Environmental experts have appealed for help after a virus outbreak was recorded among Scotland’s already threatened population of red squirrels.
A number of squirrelpox cases have been recorded along the Solway Coast in the last month, prompting emergency action from conservationists.
The Saving Scotland’s Red Squirrels campaign has asked locals to remove wildlife feeding equipment and report sightings of animals with signs of disease as a matter of priority.
Squirrelpox is carried by grey squirrels but is deadly only to reds. While outbreaks are common, the rural area on the south coast is not known to have had one before.
Symptoms include lesions which prevent the red squirrel from eating, drinking or moving.
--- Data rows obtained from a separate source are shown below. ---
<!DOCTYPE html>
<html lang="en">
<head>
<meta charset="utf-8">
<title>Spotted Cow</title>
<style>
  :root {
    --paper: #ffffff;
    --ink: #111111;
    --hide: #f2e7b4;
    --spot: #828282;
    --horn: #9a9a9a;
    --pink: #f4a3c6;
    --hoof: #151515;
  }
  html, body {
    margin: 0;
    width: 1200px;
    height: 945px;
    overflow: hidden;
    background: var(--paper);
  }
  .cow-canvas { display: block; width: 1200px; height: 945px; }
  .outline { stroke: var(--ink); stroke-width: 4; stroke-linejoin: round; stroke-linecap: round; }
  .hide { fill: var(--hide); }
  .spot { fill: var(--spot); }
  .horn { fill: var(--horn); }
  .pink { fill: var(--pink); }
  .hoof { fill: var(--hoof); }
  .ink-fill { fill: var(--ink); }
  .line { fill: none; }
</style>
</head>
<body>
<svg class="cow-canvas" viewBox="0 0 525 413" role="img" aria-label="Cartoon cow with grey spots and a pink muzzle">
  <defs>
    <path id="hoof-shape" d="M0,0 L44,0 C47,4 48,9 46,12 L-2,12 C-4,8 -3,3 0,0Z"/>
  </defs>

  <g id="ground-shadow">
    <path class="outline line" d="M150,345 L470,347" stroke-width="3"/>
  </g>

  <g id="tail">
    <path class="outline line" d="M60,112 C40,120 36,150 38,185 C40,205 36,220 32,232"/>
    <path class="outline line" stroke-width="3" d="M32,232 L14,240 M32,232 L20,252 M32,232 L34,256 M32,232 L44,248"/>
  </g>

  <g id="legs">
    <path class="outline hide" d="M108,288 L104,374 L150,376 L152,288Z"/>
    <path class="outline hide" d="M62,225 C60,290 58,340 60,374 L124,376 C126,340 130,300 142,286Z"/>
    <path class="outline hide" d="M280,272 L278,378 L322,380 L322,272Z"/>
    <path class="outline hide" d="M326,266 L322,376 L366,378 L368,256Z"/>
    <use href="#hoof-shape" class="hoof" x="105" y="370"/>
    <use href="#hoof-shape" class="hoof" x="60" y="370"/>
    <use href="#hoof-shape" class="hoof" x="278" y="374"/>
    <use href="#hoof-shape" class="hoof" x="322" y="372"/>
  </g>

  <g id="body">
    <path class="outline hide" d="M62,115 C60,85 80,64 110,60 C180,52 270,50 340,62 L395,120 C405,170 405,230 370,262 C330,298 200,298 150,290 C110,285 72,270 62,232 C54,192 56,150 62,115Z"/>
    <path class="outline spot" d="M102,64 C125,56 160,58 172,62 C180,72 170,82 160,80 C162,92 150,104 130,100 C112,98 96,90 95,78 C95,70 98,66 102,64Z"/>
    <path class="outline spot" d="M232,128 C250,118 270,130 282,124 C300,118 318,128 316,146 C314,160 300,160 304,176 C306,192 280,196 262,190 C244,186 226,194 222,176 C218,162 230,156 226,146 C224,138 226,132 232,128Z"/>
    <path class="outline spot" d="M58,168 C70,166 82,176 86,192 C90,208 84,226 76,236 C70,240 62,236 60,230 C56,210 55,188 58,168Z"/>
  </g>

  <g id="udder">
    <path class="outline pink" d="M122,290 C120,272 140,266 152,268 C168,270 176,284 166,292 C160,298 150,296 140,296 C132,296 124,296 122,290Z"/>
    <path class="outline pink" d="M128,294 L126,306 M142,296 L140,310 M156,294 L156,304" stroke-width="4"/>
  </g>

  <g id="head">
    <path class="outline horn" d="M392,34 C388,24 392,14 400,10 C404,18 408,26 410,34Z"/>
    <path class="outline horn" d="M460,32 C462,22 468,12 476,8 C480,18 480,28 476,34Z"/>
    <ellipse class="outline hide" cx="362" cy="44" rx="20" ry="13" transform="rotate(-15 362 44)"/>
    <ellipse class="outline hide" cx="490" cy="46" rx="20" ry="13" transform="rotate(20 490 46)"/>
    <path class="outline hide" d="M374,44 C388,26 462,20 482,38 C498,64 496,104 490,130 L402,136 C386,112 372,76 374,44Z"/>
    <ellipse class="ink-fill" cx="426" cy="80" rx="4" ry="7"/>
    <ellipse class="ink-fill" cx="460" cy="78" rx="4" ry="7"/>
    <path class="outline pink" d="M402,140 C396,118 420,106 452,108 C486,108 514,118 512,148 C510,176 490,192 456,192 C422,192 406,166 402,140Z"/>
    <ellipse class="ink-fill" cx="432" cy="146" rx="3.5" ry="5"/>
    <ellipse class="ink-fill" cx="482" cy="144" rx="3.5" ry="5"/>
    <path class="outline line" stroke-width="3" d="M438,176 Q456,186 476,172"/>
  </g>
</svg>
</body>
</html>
It is usually fatal within two weeks and an outbreak can cause local numbers to crash.
In recent weeks at least 15 red squirrels have died as a result of squirrelpox, with more sick squirrels spotted across an area that spans from Palnackie to Carsethorn in Kirkcudbrightshire.
Experts said wildlife feeder boxes and garden bird tables increase the risk of squirrelpox transmission as they bring squirrels of both species into closer contact with one another.
While the virus is initially spread by grey squirrels, once it has entered the red squirrel population, red-to-red squirrel transmission will also occur. Campaigners said it was therefore imperative that all squirrels are prevented from coming into close contact at feeders during an outbreak.
A long-time red squirrel stronghold in Dumfries & Galloway, this part of the Solway coast has seen a small number of grey squirrels move into the area in recent times and begin to spread widely.
Dr Stephanie Johnstone, conservation officer for Saving Scotland’s Red Squirrels said: “With support of local volunteers from the Solway Forests Red Squirrel Network, we have deployed emergency squirrelpox outbreak response measures.
“Grey squirrels are being removed from the area through live trapping and humane dispatch. We know that when grey squirrel numbers are kept low, red squirrel populations can recover following the devastation of an outbreak.
“Any captured sick red squirrels will be taken to a veterinary clinic in Castle Douglas where they will be assessed and either treated or euthanised.”
John Lind, who volunteers with the Solway Forests Red Squirrel Network, said: “The arrival of this disease in our area is very distressing. I have seen too many cases now and we need to try and combat the spread of this outbreak. One way people can help is by reporting sick red squirrels and healthy greys to us when they are seen.”